“Our Quantum droplets are in the gas phase but they still drop like a rock,” explains experimental physicist Francesca Ferlaino when talking about the...
The Max Planck Institute for Physics (MPP) is opening up a new research field. A workshop from November 21 - 22, 2016 will mark the start of activities for an innovative axion experiment. Axions are still only purely hypothetical particles. Their detection could solve two fundamental problems in particle physics: What dark matter consists of and why it has not yet been possible to directly observe a CP violation for the strong interaction.
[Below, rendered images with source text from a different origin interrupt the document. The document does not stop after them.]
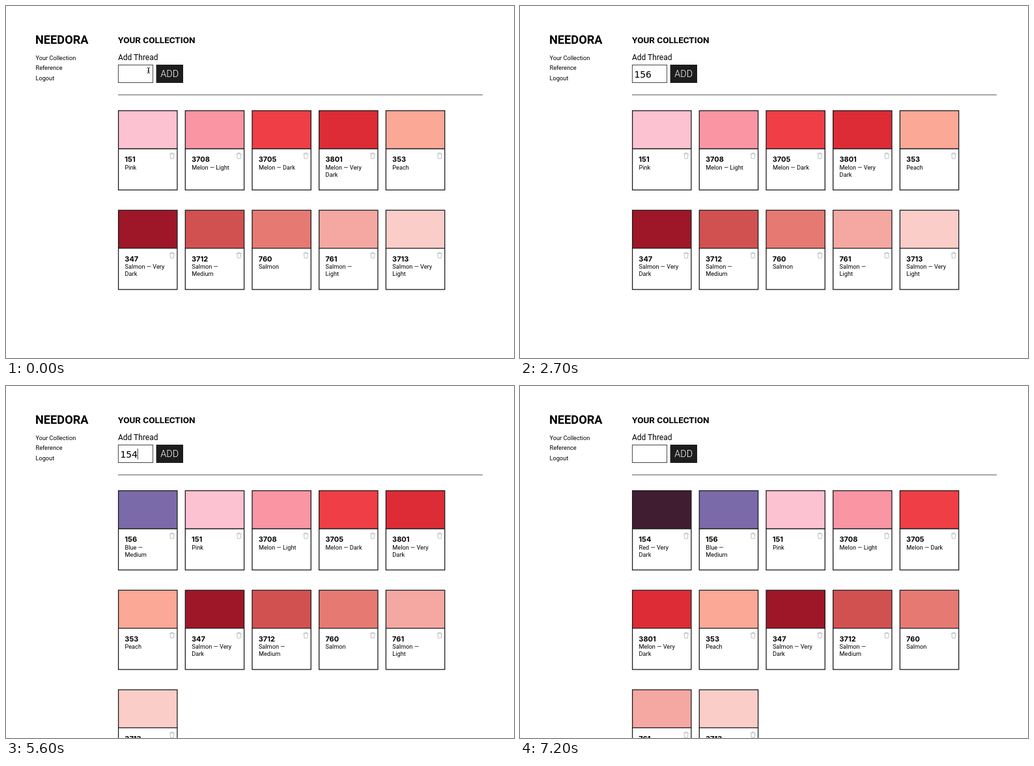
An HTML page for the animation above (7.4 s loop, 780 by 540 pixels).

```html
<!DOCTYPE html>
<html lang="en">
<head>
<meta charset="utf-8">
<title>Your Collection</title>
<style>
  html, body { margin: 0; width: 100%; height: 100%; overflow: hidden; background: #fff; }
  svg { display: block; width: 780px; height: 540px; }
  text { font-family: Roboto, sans-serif; fill: #000; white-space: pre; }
  .brand { font-size: 18.2px; font-weight: 700; }
  .title { font-size: 13.5px; font-weight: 700; }
  .label { font-size: 12px; }
  .small { font-size: 9.2px; }
  .code { font: 700 11px Inter, sans-serif; }
  .add { font-size: 14.4px; font-weight: 300; fill: #fff; }
  .typed { font: 14.8px "DejaVu Sans Mono", monospace; }
  .frame { fill: none; stroke: #1c1c1c; stroke-width: 1.3; }
  .bin { fill: none; stroke: #b0b0b0; stroke-width: .8; }
  .beam { fill: none; stroke: #222; stroke-width: 1; }
</style>
</head>
<body>
<svg viewBox="0 0 780 540">
  <defs>
    <path id="bin" class="bin" d="M79 66.9h8M81.4 66.7v-1.3h3.2v1.3M80.1 67.2l.5 6.9h4.8l.5-6.9"/>
  </defs>

  <text class="brand" x="45" y="58.4">NEEDORA</text>
  <text class="small" x="45.5" y="82.8">Your Collection</text>
  <text class="small" x="45.5" y="98.4">Reference</text>
  <text class="small" x="45.5" y="114">Logout</text>

  <text class="title" x="172" y="57.2">YOUR COLLECTION</text>
  <text class="label" x="172" y="83">Add Thread</text>
  <rect x="172.4" y="90.5" width="53.2" height="27" fill="#fff" stroke="#333" stroke-width=".9"/>
  <rect x="230.6" y="90" width="41.4" height="28" fill="#1d1d1d"/>
  <text class="add" x="251.3" y="109.2" text-anchor="middle">ADD</text>
  <path d="M172 136.3H732" stroke="#444" stroke-width=".9"/>

  <text id="typed" class="typed" x="175.3" y="109.6"></text>
  <rect id="caret" y="96" width="1" height="16.5" fill="#333"/>
  <path id="beam" class="beam" d="M216.6 94.6q2.2 0 2.2 1.4v5.6q0 1.4-2.2 1.4M221 94.6q-2.2 0-2.2 1.4v5.6q0 1.4 2.2 1.4M217.4 99.8h2.8"/>
  <g id="cards"></g>
</svg>
<script>
  const LOOP = 7400, BLINK = 500, DIGIT = 8.9;
  const SHADES = [
    [154, '#411d31', 'Red — Very', 'Dark'],
    [156, '#7b6aa9', 'Blue —', 'Medium'],
    [151, '#fdc2d2', 'Pink'],
    [3708, '#fa95a4', 'Melon — Light'],
    [3705, '#ef3e45', 'Melon — Dark'],
    [3801, '#dd2c35', 'Melon — Very', 'Dark'],
    [353, '#fba896', 'Peach'],
    [347, '#9e1729', 'Salmon — Very', 'Dark'],
    [3712, '#d15150', 'Salmon —', 'Medium'],
    [760, '#e67a73', 'Salmon'],
    [761, '#f5a8a2', 'Salmon —', 'Light'],
    [3713, '#fbcdc9', 'Salmon — Very', 'Light']
  ];
  // time, input value, number of added cards
  const STEPS = [
    [0, '', 0], [400, '', 0],
    [1100, '1', 0], [1500, '15', 0], [1900, '156', 0], [2800, '', 1],
    [3990, '1', 1], [4300, '15', 1], [4500, '154', 1], [5690, '', 2]
  ];

  const byId = id => document.getElementById(id);
  const typed = byId('typed'), caret = byId('caret'), beam = byId('beam');
  const show = (el, on) => el.setAttribute('visibility', on ? 'visible' : 'hidden');

  const cardMarkup = ([code, color, line1, line2 = '']) => `<g>
    <rect x=".6" y=".6" width="90.3" height="58.4" fill="${color}"/>
    <rect class="frame" x=".6" y=".6" width="90.3" height="121.6"/>
    <path class="frame" d="M0 59H91"/>
    <text class="code" x="10.3" y="79.3">${code}</text>
    <text class="small" x="10.5" y="90.5">${line1}</text>
    <text class="small" x="10.5" y="101.5">${line2}</text>
    <use href="#bin"/></g>`;
  byId('cards').innerHTML = SHADES.map(cardMarkup).join('');
  const cards = [...byId('cards').children];

  function layout(added) {
    cards.forEach((card, i) => {
      const slot = i - 2 + added;
      show(card, slot >= 0);
      const x = 172 + (slot % 5) * 102.7, y = 160 + Math.floor(slot / 5) * 152.7;
      card.setAttribute('transform', `translate(${x} ${y})`);
    });
  }

  let current = -1;
  function draw(now) {
    const t = now % LOOP;
    const index = STEPS.findLastIndex(step => step[0] <= t);
    const [start, value, added] = STEPS[index];
    if (index !== current) {
      current = index;
      typed.textContent = value;
      caret.setAttribute('x', 175 + value.length * DIGIT);
      show(beam, index < 2);
      layout(added);
    }
    show(caret, index > 0 && Math.floor((t - start) / BLINK) % 2 === 0);
  }

  function tick() {
    draw(performance.now());
    requestAnimationFrame(tick);
  }
  tick();
</script>
</body>
</html>
```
The “MADMAX” project is the MPP’s commitment to axion research. Axions are so far only a theoretical prediction and are difficult to detect: on the one hand,...
Broadband rotational spectroscopy unravels structural reshaping of isolated molecules in the gas phase to accommodate water
In two recent publications in the Journal of Chemical Physics and in the Journal of Physical Chemistry Letters, researchers around Melanie Schnell from the Max...
The efficiency of power electronic systems is not solely dependent on electrical efficiency but also on weight, for example, in mobile systems. When the weight of relevant components and devices in airplanes, for instance, is reduced, fuel savings can be achieved and correspondingly greenhouse gas emissions decreased. New materials and components based on gallium nitride (GaN) can help to reduce weight and increase the efficiency. With these new materials, power electronic switches can be operated at higher switching frequency, resulting in higher power density and lower material costs.
Researchers at the Fraunhofer Institute for Solar Energy Systems ISE together with partners have investigated how these materials can be used to make power...
16.11.2016 | Event News
01.11.2016 | Event News
14.10.2016 | Event News
02.12.2016 | Medical Engineering
02.12.2016 | Agricultural and Forestry Science
02.12.2016 | Physics and Astronomy